Copy out exactly the lines below that run from the one holding "300L585 307M604 318L601" to the one holding "580Q144 568 165", keeping both of those lines and no others.

┌──

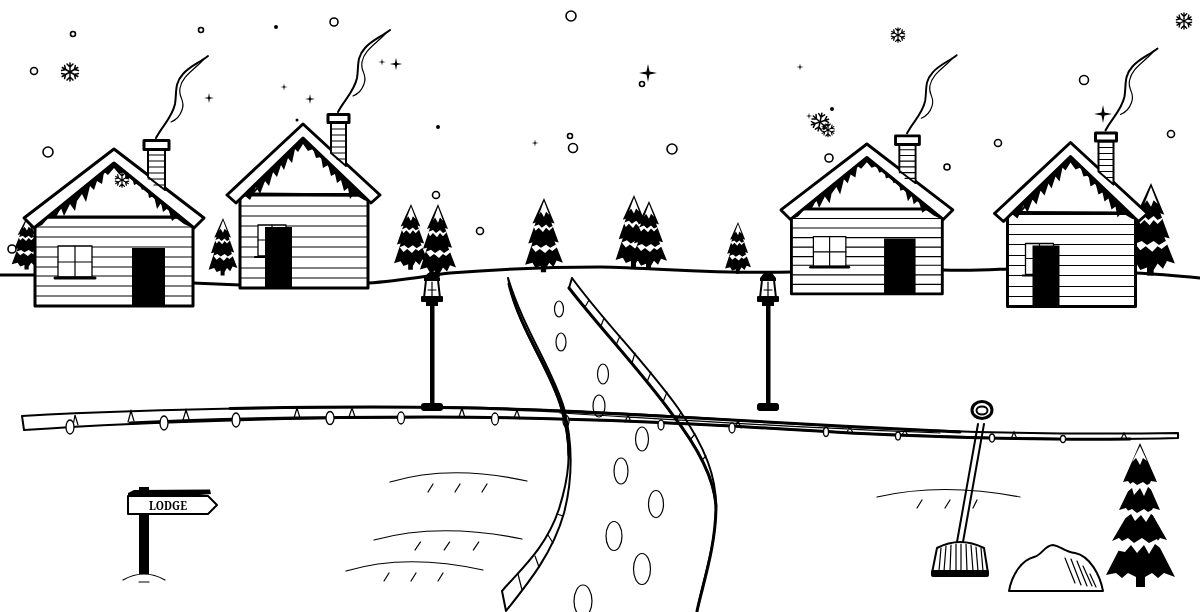
<!DOCTYPE html>
<html lang="en">
<head>
<meta charset="utf-8">
<title>Winter village line art</title>
<style>
:root { --ink: #000; --snow: #fff; }
html, body { margin: 0; width: 1200px; height: 612px; overflow: hidden; background: var(--snow); }
svg { display: block; }
.scene, .scene * { vector-effect: none; }
.line { fill: none; stroke: var(--ink); stroke-width: 2; stroke-linecap: round; stroke-linejoin: round; }
.thin { fill: none; stroke: var(--ink); stroke-width: 1.2; stroke-linecap: round; }
.bold { stroke-width: 3; }
.paper { fill: var(--snow); stroke: var(--ink); stroke-width: 2; stroke-linejoin: round; }
.paper.bold { stroke-width: 3; }
.paper.fine { stroke-width: 1.3; }
.ink { fill: var(--ink); }
.cap { fill: var(--snow); }
.rings { fill: var(--snow); stroke: var(--ink); stroke-width: 1.6; }
.sign-text { font: 700 12px "Noto Serif", "Liberation Serif", serif; fill: var(--ink); }
</style>
</head>
<body>
<svg class="scene" width="1200" height="612" viewBox="0 0 1200 612" role="img" aria-label="Snowy village with four cabins, lamps and a winding path">
<defs>
  <g id="smoke">
    <path class="line" d="M0 0C6 -12 16 -20 19 -34C21 -46 18 -54 27 -64C34 -72 43 -75 52 -82"/>
    <path class="thin" d="M47 -78C38 -68 26 -62 24 -50C22 -40 30 -38 26 -28C24 -22 20 -18 15 -16"/>
  </g>
  <g id="pine-small">
    <path class="ink" d="M0 0L10 24L7 23L14 42L10 41L18 61L12 59L9 65L5 61L2 66V70H-3V64L-8 66L-11 61L-18 63L-11 42L-15 43L-8 23L-11 24Z"/>
    <path class="cap" d="M0 3L5 16L2 13L0 18L-3 13L-5 16ZM-10 27L-5 25L-2 28L2 25L5 28L9 26L8 28L5 31L2 28L-1 32L-5 28L-8 31ZM-12 46L-7 44L-3 47L2 44L6 47L11 44L13 46L8 50L5 48L1 52L-4 48L-8 51Z"/>
  </g>
  <g id="pine-large">
    <path class="ink" d="M0 0L17 39L11 38L9 42L20 67L13 65L11 69L27 97L20 95L17 99L35 134L24 130L18 135L12 130L5 134V144H-4V134L-12 130L-18 135L-24 130L-34 132L-17 99L-21 95L-28 98L-11 69L-14 65L-21 67L-9 42L-12 38L-17 39Z"/>
    <path class="cap" d="M0 3L7 18L3 15L0 22L-4 15L-8 19ZM-13 43L-7 39L-3 42L3 39L7 42L11 40L14 49L8 44L4 53L0 45L-6 52L-8 45L-14 50ZM-15 69L-8 66L-3 70L4 66L8 69L14 66L18 75L11 71L6 79L1 72L-5 78L-9 71L-17 77ZM-20 99L-12 95L-6 100L2 95L9 100L17 96L23 107L15 101L9 111L4 102L-3 110L-9 102L-15 109L-25 107Z"/>
  </g>
  <g id="cabin-wide">
    <rect class="paper bold" x="35" y="217" width="158" height="89"/>
    <path class="thin" d="M36 227H192M36 237H192M36 247H192M36 257H192M36 267H192M36 276H192M36 286H192M36 296H192"/>
    <path class="paper" d="M114 164L178 217H50Z"/>
    <path class="ink" d="M114 161L195 229L184 224L176 218L172 221L168 208L163 212L161 203L157 209L154 196L149 198L147 187L142 190L139 183L134 185L132 177L127 179L124 172L119 174L114 168L108 175L104 172L102 184L97 181L94 190L90 186L86 202L82 194L77 201L75 211L70 204L64 216L61 208L56 217L50 216L42 225L33 229Z"/>
    <path class="line bold" d="M48 217H180"/>
    <path class="paper bold" d="M24 218L114 149L204 218L194 228L114 163L34 228Z"/>
    <path class="paper" d="M148 149H165V190L148 177Z"/>
    <path class="thin" d="M148 155H165M148 161H165M148 167H165M148 173H165M148 179H165M154 185H165"/>
    <rect class="paper bold" x="144" y="140.500" width="25" height="9"/>
    <use href="#smoke" x="156" y="138"/>
    <rect class="paper fine" x="58" y="246" width="34" height="31"/>
    <path class="thin" d="M75 246V277M58 262H92"/>
    <path class="line bold" d="M55 278H95"/>
    <rect class="ink" x="132" y="248" width="33" height="58"/>
  </g>
  <g id="cabin-narrow">
    <rect class="paper bold" x="240" y="195" width="128" height="93"/>
    <path class="thin" d="M241 206H367M241 216H367M241 226H367M241 237H367M241 247H367M241 257H367M241 268H367M241 278H367"/>
    <path class="paper" d="M303 138L356 194H252Z"/>
    <path class="ink" d="M303 135L372 203L364 200L354 194L350 199L348 188L344 191L341 180L337 183L335 174L331 176L328 165L323 168L321 157L316 158L313 149L308 151L303 144L298 152L295 149L292 163L288 158L284 170L281 165L277 177L273 172L269 186L265 181L260 194L256 187L250 200L245 196L235 203Z"/>
    <path class="line bold" d="M250 194L357 195"/>
    <path class="paper bold" d="M227 195L303 124L380 195L371 203L303 138L236 203Z"/>
    <path class="paper" d="M331 123H346V166L331 153Z"/>
    <path class="thin" d="M331 129H346M331 135H346M331 141H346M331 147H346M331 153H346M337 159H346"/>
    <rect class="paper bold" x="328" y="114.500" width="21" height="8"/>
    <use href="#smoke" x="338" y="112"/>
    <rect class="paper fine" x="258" y="225" width="28" height="31"/>
    <path class="thin" d="M272 225V256M258 240H286"/>
    <path class="line" d="M255 257H289"/>
    <rect class="ink" x="265" y="227" width="27" height="61"/>
  </g>
  <g id="lamp">
    <path class="line" d="M-3 -133A4 4 0 0 1 4 -133"/>
    <path class="ink" d="M-8 -129L-4 -134H4L8 -129V-126H-8Z"/>
    <path class="paper" d="M-6 -127H6L8 -109H-8Z"/>
    <path class="thin" d="M0 -125V-111M-4 -117H4"/>
    <rect class="ink" x="-11" y="-111" width="22" height="6" rx="1"/>
    <rect class="ink" x="-6" y="-106" width="12" height="5"/>
    <rect class="ink" x="-2" y="-103" width="4.500" height="104"/>
    <rect class="ink" x="-11" y="-4" width="22" height="8" rx="3"/>
  </g>
  <g id="flake-arm"><path class="line" d="M0 0V-9M-3 -8L0 -5L3 -8" style="stroke-width:1.500"/></g>
  <g id="snowflake">
    <use href="#flake-arm"/><use href="#flake-arm" transform="rotate(60)"/><use href="#flake-arm" transform="rotate(120)"/>
    <use href="#flake-arm" transform="rotate(180)"/><use href="#flake-arm" transform="rotate(240)"/><use href="#flake-arm" transform="rotate(300)"/>
  </g>
  <path id="sparkle" class="ink" d="M0 -9L1.500 -1.500L9 0L1.500 1.500L0 9L-1.500 1.500L-9 0L-1.500 -1.500Z"/>
  <path id="drift" class="thin" d="M0 10Q60 -8 137 9M43 12L38 20M70 12L65 20M97 12L92 20"/>
</defs>

<g id="horizon">
  <path class="line bold" d="M0 275H36M193 283L240 285M368 283C400 281 425 276 450 273C500 269 540 267 600 267C660 268 710 274 792 272M942 270C970 271 985 270 1008 269M1135 273C1160 274 1180 276 1200 278"/>
</g>

<g id="distant-pines">
  <use href="#pine-small" transform="translate(27 217) scale(.85 .75)"/>
  <use href="#pine-small" transform="translate(223 218) scale(.8 .82)"/>
  <use href="#pine-small" transform="translate(411 204) scale(.94)"/>
  <use href="#pine-small" transform="translate(438 204) scale(1 1.040)"/>
  <use href="#pine-small" transform="translate(544 198) scale(1.050 1.060)"/>
  <use href="#pine-small" transform="translate(634 195) scale(1.020 1.030)"/>
  <use href="#pine-small" transform="translate(649 201) scale(1 .98)"/>
  <use href="#pine-small" transform="translate(738 222) scale(.72 .74)"/>
  <use href="#pine-small" transform="translate(1151 183) scale(1.330 1.320)"/>
</g>

<g id="cabins">
  <use href="#cabin-wide"/>
  <use href="#cabin-narrow"/>
  <use href="#cabin-wide" transform="translate(758 1.700) scale(.955)"/>
  <use href="#cabin-narrow" transform="translate(767.500 18.500)"/>
</g>

<g id="snowfall">
  <g class="rings">
    <circle cx="73" cy="34" r="2.500"/><circle cx="201" cy="30" r="2.500"/><circle cx="334" cy="22" r="4"/><circle cx="571" cy="16" r="5"/>
    <circle cx="34" cy="71" r="3.500"/><circle cx="48" cy="152" r="5"/><circle cx="642" cy="84" r="2.500"/><circle cx="570" cy="136" r="2.500"/>
    <circle cx="573" cy="148" r="4.500"/><circle cx="672" cy="149" r="5"/><circle cx="436" cy="195" r="3.500"/><circle cx="480" cy="231" r="3.500"/>
    <circle cx="829" cy="158" r="4"/><circle cx="947" cy="167" r="3"/><circle cx="998" cy="143" r="3.500"/><circle cx="1084" cy="80" r="4.500"/>
    <circle cx="1171" cy="134" r="3.500"/><circle cx="12" cy="249" r="4"/>
  </g>
  <g class="ink">
    <circle cx="276" cy="27" r="2"/><circle cx="438" cy="127" r="2"/><circle cx="297" cy="120" r="1.500"/><circle cx="832" cy="109" r="2"/>
  </g>
  <use href="#snowflake" x="70" y="72"/>
  <use href="#snowflake" transform="translate(122 180) scale(.8)"/>
  <use href="#snowflake" transform="translate(898 35) scale(.8)"/>
  <use href="#snowflake" transform="translate(820 122) rotate(12)"/>
  <use href="#snowflake" transform="translate(828 130) scale(.75)"/>
  <use href="#snowflake" transform="translate(1184 21) scale(.9)"/>
  <use href="#sparkle" transform="translate(209 98) scale(.55)"/>
  <use href="#sparkle" transform="translate(284 87) scale(.4)"/>
  <use href="#sparkle" transform="translate(310 99) scale(.55)"/>
  <use href="#sparkle" transform="translate(382 62) scale(.4)"/>
  <use href="#sparkle" transform="translate(396 64) scale(.7)"/>
  <use href="#sparkle" x="648" y="73"/>
  <use href="#sparkle" transform="translate(535 143) scale(.4)"/>
  <use href="#sparkle" transform="translate(800 67) scale(.4)"/>
  <use href="#sparkle" transform="translate(809 116) scale(.35)"/>
  <use href="#sparkle" x="1103" y="114"/>
</g>

<g id="garland-wall">
  <path class="paper" d="M22 416C150 409 290 407 430 407C580 408 700 419 850 427C950 432 1060 435 1178 433V438C1080 441 970 438 850 433C720 425 580 417 430 417C280 418 150 421 24 430Z"/>
  <path class="line bold" d="M130 423C240 418 340 417 430 417C580 417 720 425 850 433C960 438 1060 440 1130 439M230 408.500C420 405 510 408 640 415S850 427 960 432"/>
  <path class="thin" d="M560 413C680 420 800 428 940 433M73 426L75 415L78 425M128 422L131 411L134 421M183 420L186 410L189 419M294 418L297 408L300 418M349 417L352 408L355 417M459 417L462 408L465 418M514 418L517 410L520 419M625 422L628 415L631 422M735 427L738 421L741 428M847 432L850 427L853 433M902 435L905 430L908 436M1011 439L1014 432L1017 439M1121 439L1124 433L1127 439"/>
  <g class="paper fine">
    <ellipse cx="70" cy="427" rx="4" ry="7"/><ellipse cx="164" cy="423" rx="4" ry="7"/><ellipse cx="236" cy="420" rx="4" ry="7"/><ellipse cx="330" cy="418" rx="4" ry="6.500"/>
    <ellipse cx="401" cy="418" rx="3.500" ry="6"/><ellipse cx="495" cy="419" rx="3.500" ry="6"/><ellipse cx="566" cy="421" rx="3" ry="5.500"/><ellipse cx="661" cy="425" rx="3" ry="5"/>
    <ellipse cx="732" cy="428" rx="3" ry="5"/><ellipse cx="826" cy="432" rx="2.500" ry="4.500"/><ellipse cx="898" cy="436" rx="2.500" ry="4"/><ellipse cx="992" cy="438" rx="2.500" ry="4"/><ellipse cx="1063" cy="439" rx="2.500" ry="3.500"/>
  </g>
</g>

<g id="lamps"><use href="#lamp" x="432" y="407"/><use href="#lamp" x="768" y="407"/></g>

<g id="winding-path">
  <path class="line" d="M508 278C518 330 550 368 561 408C574 452 568 480 559 509C546 548 521 569 502 591L506 611C530 581 553 552 564 513C572 482 574 448 564 408C552 368 524 330 508 278Z"/>
  <path class="line bold" d="M509 284C520 330 550 368 562 408C567 425 569 440 569 455"/>
  <path class="thin" d="M518 574L522 590M535 556L539 567M548 535L553 543M557 514L563 516"/>
  <path class="line" d="M572 278C604 322 645 362 678 408C706 448 717 478 716 510C715 550 702 582 697 612M569 288C600 328 640 370 672 414C700 450 715 480 716 510M572 278L569 288"/>
  <path class="line bold" d="M569 288C600 328 640 370 672 414C700 450 714 480 716 505C716 545 704 580 697 611"/>
  <path class="thin" d="M589 300L585 307M604 318L601 326M620 336L616 345M635 353L632 363M651 372L647 382M667 392L663 402M681 412L677 420M695 434L690 440M706 456L702 460"/>
  <g class="thin">
    <ellipse cx="559" cy="309" rx="4.500" ry="8"/><ellipse cx="561" cy="342" rx="5" ry="9"/><ellipse cx="603" cy="374" rx="5.500" ry="10"/><ellipse cx="599" cy="406" rx="6" ry="11"/>
    <ellipse cx="642" cy="439" rx="6.500" ry="12"/><ellipse cx="621" cy="471" rx="7" ry="13"/><ellipse cx="656" cy="504" rx="7.500" ry="13.500"/><ellipse cx="614" cy="536" rx="8" ry="14.500"/>
    <ellipse cx="642" cy="569" rx="8.500" ry="15.500"/><ellipse cx="583" cy="601" rx="9" ry="16"/>
  </g>
</g>

<g id="snow-drifts">
  <use href="#drift" x="390" y="472"/><use href="#drift" transform="translate(374 530) scale(1.080 1)"/><use href="#drift" x="346" y="561"/>
  <path class="thin" d="M877 497Q942 482 1020 497M922 500L917 508M950 500L945 508M977 500L973 508"/>
</g>

<g id="signpost">
  <path class="thin" d="M123 580Q144 568 165 580M139 582H149"/>
  <rect class="ink" x="139" y="487" width="10" height="87"/>
  <path class="paper" d="M128 496H208L217 505L208 514H128Z"/>
  <path class="ink" d="M128 493L134 490L210 489.500L211 494L200 495H128Z"/>
  <text class="sign-text" x="149" y="509.500" textLength="38" lengthAdjust="spacingAndGlyphs">LODGE</text>
</g>

<g id="shovel">
  <path class="line" d="M978 424L957 542M984 424L963 542"/>
  <ellipse class="paper bold" cx="982" cy="410" rx="10" ry="8.500"/>
  <ellipse class="line" cx="982" cy="410.500" rx="5.500" ry="4"/>
  <path class="paper" d="M937 548Q960 536 984 548L988 573H932Z"/>
  <path class="thin" d="M941 548L939 571M946 546L944 571M951 545L950 571M956 544V571M961 544V571M966 544L967 571M971 545L973 571M976 547L978 571M981 548L983 571"/>
  <rect class="ink" x="931" y="570" width="58" height="7" rx="2"/>
</g>

<g id="snow-pile">
  <path class="paper" d="M1009 591C1012 574 1022 560 1034 557C1042 555 1045 545 1053 545C1061 546 1064 552 1075 553C1090 556 1100 575 1103 591Z"/>
  <path class="thin" d="M1065 558L1075 583M1071 559L1081 585M1077 561L1087 586M1083 566L1092 586M1090 574L1096 587"/>
</g>

<use id="foreground-pine" href="#pine-large" x="1140" y="443"/>
</svg>
</body>
</html>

└──

Result for this exercise:
  <path class="thin" d="M589 300L585 307M604 318L601 326M620 336L616 345M635 353L632 363M651 372L647 382M667 392L663 402M681 412L677 420M695 434L690 440M706 456L702 460"/>
  <g class="thin">
    <ellipse cx="559" cy="309" rx="4.500" ry="8"/><ellipse cx="561" cy="342" rx="5" ry="9"/><ellipse cx="603" cy="374" rx="5.500" ry="10"/><ellipse cx="599" cy="406" rx="6" ry="11"/>
    <ellipse cx="642" cy="439" rx="6.500" ry="12"/><ellipse cx="621" cy="471" rx="7" ry="13"/><ellipse cx="656" cy="504" rx="7.500" ry="13.500"/><ellipse cx="614" cy="536" rx="8" ry="14.500"/>
    <ellipse cx="642" cy="569" rx="8.500" ry="15.500"/><ellipse cx="583" cy="601" rx="9" ry="16"/>
  </g>
</g>

<g id="snow-drifts">
  <use href="#drift" x="390" y="472"/><use href="#drift" transform="translate(374 530) scale(1.080 1)"/><use href="#drift" x="346" y="561"/>
  <path class="thin" d="M877 497Q942 482 1020 497M922 500L917 508M950 500L945 508M977 500L973 508"/>
</g>

<g id="signpost">
  <path class="thin" d="M123 580Q144 568 165 580M139 582H149"/>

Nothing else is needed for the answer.